Nuclear power plants are providing roughly 40 percent of the required energy, another 40 percent of power is supplied by coal plants. According to the Green Deal, coal was to be temporarily replaced by Russian gas, which represents about 10 percent of national power consumption and is key for the entire Czech heating network. The Russian attack on Ukraine scrapped this plan, however. Standing up for Ukraine’s interests while implicitly financing the war by buying Russian gas is not a possibility. “The Czech Government is now faced with a major decision,” says Jan Dienstl. “If it does not wish to keep paying big sums to Russia, it will be forced to reconsider its coal plans. Even if the construction of new nuclear plants started tomorrow, they would only be available in ten, maybe fifteen years. Renewable sources offer rather bleak prospects locally due to Czechia being landlocked as it is.”
A challenge as well as an opportunity
Other than turning back to coal, we are only left with a grandiose plan of energy cutbacks, which will be very hard to accomplish in our industrial country. Let us not forget that heating is another issue on the agenda. Jan Dienstl sees an opportunity in natural gas imported from deposits outside of Europe. “Even that will be very demanding for our country, and is not doable right away,” he points out.
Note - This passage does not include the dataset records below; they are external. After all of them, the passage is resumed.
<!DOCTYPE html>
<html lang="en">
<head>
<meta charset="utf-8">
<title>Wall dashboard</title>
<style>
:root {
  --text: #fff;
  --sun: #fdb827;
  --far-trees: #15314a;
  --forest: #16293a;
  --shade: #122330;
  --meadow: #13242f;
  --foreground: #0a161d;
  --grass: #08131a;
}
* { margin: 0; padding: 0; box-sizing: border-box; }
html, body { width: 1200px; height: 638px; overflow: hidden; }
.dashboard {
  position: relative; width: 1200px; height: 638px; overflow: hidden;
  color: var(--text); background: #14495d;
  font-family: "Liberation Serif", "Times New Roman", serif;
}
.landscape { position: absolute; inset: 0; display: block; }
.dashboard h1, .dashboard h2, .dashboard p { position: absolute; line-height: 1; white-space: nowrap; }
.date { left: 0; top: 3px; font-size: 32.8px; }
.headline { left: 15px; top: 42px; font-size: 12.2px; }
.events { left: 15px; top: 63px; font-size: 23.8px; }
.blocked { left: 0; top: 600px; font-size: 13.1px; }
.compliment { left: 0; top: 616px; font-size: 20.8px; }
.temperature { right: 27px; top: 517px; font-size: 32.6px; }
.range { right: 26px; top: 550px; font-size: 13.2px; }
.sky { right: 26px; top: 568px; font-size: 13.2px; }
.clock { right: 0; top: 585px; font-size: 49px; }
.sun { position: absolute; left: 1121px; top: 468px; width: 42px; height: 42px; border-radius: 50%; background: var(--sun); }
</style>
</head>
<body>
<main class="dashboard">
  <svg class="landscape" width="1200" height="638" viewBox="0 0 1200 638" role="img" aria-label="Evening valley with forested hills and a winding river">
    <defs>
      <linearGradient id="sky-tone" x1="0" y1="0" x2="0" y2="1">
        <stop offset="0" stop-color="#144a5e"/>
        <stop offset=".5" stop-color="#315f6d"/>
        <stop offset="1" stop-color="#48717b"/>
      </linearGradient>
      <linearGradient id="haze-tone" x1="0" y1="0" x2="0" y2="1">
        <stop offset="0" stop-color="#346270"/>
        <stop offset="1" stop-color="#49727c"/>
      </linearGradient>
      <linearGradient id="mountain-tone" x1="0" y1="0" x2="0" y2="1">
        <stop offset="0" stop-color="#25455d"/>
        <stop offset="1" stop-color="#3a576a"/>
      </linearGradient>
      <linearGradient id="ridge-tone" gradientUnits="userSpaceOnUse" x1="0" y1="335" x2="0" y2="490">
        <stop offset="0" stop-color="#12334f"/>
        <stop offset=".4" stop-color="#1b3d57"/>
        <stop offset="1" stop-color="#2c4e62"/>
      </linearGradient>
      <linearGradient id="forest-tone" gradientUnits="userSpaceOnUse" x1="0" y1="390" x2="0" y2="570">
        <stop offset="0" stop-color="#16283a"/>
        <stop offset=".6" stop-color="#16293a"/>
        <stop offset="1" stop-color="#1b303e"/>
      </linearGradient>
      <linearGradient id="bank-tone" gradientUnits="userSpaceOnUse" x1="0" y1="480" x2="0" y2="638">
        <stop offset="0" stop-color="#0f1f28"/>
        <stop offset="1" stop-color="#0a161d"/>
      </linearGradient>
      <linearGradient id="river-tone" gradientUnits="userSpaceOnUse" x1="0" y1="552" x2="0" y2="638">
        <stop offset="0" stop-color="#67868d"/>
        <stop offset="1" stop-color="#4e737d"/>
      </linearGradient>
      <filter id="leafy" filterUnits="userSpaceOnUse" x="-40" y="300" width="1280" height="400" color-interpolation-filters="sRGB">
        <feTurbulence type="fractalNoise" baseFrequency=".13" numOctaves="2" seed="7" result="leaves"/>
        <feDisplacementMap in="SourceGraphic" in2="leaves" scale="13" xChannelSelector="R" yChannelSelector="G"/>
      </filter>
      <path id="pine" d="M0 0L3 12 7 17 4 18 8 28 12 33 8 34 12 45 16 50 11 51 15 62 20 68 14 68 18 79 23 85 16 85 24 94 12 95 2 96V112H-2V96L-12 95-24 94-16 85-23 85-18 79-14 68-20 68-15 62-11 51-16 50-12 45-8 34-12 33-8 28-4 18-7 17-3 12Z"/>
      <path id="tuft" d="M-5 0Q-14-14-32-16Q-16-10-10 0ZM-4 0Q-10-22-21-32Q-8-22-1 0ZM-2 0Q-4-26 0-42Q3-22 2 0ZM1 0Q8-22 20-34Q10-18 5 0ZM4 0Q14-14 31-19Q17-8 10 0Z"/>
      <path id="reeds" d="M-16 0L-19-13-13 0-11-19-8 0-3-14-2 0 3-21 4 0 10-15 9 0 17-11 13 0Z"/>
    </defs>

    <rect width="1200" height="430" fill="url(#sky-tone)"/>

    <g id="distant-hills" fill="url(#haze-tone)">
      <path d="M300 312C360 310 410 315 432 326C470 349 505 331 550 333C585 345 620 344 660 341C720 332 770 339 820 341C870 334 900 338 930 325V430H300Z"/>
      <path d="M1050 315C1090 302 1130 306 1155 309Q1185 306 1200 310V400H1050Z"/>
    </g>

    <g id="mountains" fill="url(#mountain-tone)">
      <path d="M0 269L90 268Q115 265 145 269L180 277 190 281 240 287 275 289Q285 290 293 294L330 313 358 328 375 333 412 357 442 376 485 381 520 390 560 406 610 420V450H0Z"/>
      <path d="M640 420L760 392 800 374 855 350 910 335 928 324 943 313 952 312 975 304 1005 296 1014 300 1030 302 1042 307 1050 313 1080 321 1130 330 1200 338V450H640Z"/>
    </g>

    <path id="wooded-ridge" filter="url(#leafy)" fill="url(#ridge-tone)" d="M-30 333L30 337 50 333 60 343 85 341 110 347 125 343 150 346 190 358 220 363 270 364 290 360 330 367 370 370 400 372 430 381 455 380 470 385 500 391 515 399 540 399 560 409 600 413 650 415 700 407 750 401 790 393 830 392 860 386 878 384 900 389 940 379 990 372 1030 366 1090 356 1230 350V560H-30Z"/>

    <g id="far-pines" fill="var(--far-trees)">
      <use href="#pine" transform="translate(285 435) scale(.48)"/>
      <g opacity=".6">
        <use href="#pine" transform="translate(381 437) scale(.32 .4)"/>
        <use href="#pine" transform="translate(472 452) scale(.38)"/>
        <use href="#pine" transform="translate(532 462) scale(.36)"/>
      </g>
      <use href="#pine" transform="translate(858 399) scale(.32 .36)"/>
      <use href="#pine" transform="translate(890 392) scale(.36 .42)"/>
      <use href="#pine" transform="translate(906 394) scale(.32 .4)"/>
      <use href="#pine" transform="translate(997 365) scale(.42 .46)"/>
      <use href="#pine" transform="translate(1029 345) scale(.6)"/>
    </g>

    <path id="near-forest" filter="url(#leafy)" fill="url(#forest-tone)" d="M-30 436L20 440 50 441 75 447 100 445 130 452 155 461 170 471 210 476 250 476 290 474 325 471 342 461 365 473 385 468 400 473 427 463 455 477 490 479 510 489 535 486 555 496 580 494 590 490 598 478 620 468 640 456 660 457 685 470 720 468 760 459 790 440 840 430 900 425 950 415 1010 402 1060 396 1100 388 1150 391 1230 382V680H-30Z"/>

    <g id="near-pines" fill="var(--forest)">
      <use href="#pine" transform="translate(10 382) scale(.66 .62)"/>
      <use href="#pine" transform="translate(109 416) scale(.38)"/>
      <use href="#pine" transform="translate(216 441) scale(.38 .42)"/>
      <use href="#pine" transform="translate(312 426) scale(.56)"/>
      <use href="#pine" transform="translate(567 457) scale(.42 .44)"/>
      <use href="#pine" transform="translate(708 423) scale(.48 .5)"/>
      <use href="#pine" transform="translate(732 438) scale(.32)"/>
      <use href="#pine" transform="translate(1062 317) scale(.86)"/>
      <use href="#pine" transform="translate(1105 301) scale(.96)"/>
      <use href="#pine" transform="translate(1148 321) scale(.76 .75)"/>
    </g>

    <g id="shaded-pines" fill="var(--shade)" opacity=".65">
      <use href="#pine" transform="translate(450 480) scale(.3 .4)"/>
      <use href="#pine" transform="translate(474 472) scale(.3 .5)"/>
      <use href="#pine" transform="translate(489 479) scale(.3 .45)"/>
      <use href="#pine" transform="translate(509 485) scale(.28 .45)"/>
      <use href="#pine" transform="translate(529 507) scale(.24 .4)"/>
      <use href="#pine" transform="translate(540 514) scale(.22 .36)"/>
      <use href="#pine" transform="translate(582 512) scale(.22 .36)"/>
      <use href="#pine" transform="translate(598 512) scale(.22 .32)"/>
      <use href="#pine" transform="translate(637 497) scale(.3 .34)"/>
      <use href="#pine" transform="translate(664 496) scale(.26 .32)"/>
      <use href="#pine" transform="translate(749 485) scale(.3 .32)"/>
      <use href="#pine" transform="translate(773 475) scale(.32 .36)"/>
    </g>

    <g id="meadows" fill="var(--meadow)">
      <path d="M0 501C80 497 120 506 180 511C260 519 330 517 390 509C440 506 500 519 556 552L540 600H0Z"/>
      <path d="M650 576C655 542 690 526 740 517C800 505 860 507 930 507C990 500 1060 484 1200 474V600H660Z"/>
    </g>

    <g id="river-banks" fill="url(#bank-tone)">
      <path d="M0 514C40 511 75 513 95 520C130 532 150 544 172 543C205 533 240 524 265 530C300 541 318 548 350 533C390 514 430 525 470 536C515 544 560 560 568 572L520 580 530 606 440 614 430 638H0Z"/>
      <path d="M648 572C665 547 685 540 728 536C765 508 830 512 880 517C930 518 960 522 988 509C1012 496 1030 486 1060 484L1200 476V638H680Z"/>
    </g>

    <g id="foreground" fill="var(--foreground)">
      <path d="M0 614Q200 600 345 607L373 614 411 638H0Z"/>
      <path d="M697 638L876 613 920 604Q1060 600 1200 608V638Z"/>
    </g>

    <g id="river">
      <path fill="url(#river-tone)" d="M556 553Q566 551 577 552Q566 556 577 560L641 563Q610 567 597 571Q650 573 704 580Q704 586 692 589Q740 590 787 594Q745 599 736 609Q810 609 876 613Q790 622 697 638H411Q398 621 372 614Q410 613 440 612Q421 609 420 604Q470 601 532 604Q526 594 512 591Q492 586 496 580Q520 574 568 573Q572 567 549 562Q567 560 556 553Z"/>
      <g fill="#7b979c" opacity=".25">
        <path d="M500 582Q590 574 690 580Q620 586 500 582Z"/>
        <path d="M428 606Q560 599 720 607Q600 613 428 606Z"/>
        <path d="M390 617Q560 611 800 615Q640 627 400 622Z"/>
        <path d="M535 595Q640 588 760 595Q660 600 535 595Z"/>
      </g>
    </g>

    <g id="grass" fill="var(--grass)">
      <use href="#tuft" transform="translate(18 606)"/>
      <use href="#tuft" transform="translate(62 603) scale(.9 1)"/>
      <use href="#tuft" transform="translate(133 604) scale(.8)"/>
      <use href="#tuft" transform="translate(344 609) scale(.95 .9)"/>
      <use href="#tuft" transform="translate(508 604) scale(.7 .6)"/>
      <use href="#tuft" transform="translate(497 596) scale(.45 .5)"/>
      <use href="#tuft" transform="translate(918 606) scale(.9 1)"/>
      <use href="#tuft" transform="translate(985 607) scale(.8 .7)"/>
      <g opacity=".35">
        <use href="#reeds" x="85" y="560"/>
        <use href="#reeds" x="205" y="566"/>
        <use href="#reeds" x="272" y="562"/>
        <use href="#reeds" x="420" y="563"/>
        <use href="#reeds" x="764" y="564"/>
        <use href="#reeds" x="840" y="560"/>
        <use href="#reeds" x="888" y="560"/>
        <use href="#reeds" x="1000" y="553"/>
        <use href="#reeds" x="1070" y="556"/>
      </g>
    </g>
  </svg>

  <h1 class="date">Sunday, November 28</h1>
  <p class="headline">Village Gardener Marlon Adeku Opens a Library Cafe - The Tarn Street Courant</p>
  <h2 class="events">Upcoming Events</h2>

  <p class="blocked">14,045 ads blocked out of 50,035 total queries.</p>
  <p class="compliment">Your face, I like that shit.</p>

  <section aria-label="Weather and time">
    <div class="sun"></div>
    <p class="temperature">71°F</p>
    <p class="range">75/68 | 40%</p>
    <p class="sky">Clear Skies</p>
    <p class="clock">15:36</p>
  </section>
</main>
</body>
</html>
According to him, this new energy situation in Czechia presents both a challenge and an opportunity for Sev.en Energy in how to make use of the competencies it has historically built up. Precisely in keeping with the 150-year tradition of the company.
Jan Dienstl, chairman of the board of Sev.en Energy’s Czech power plants.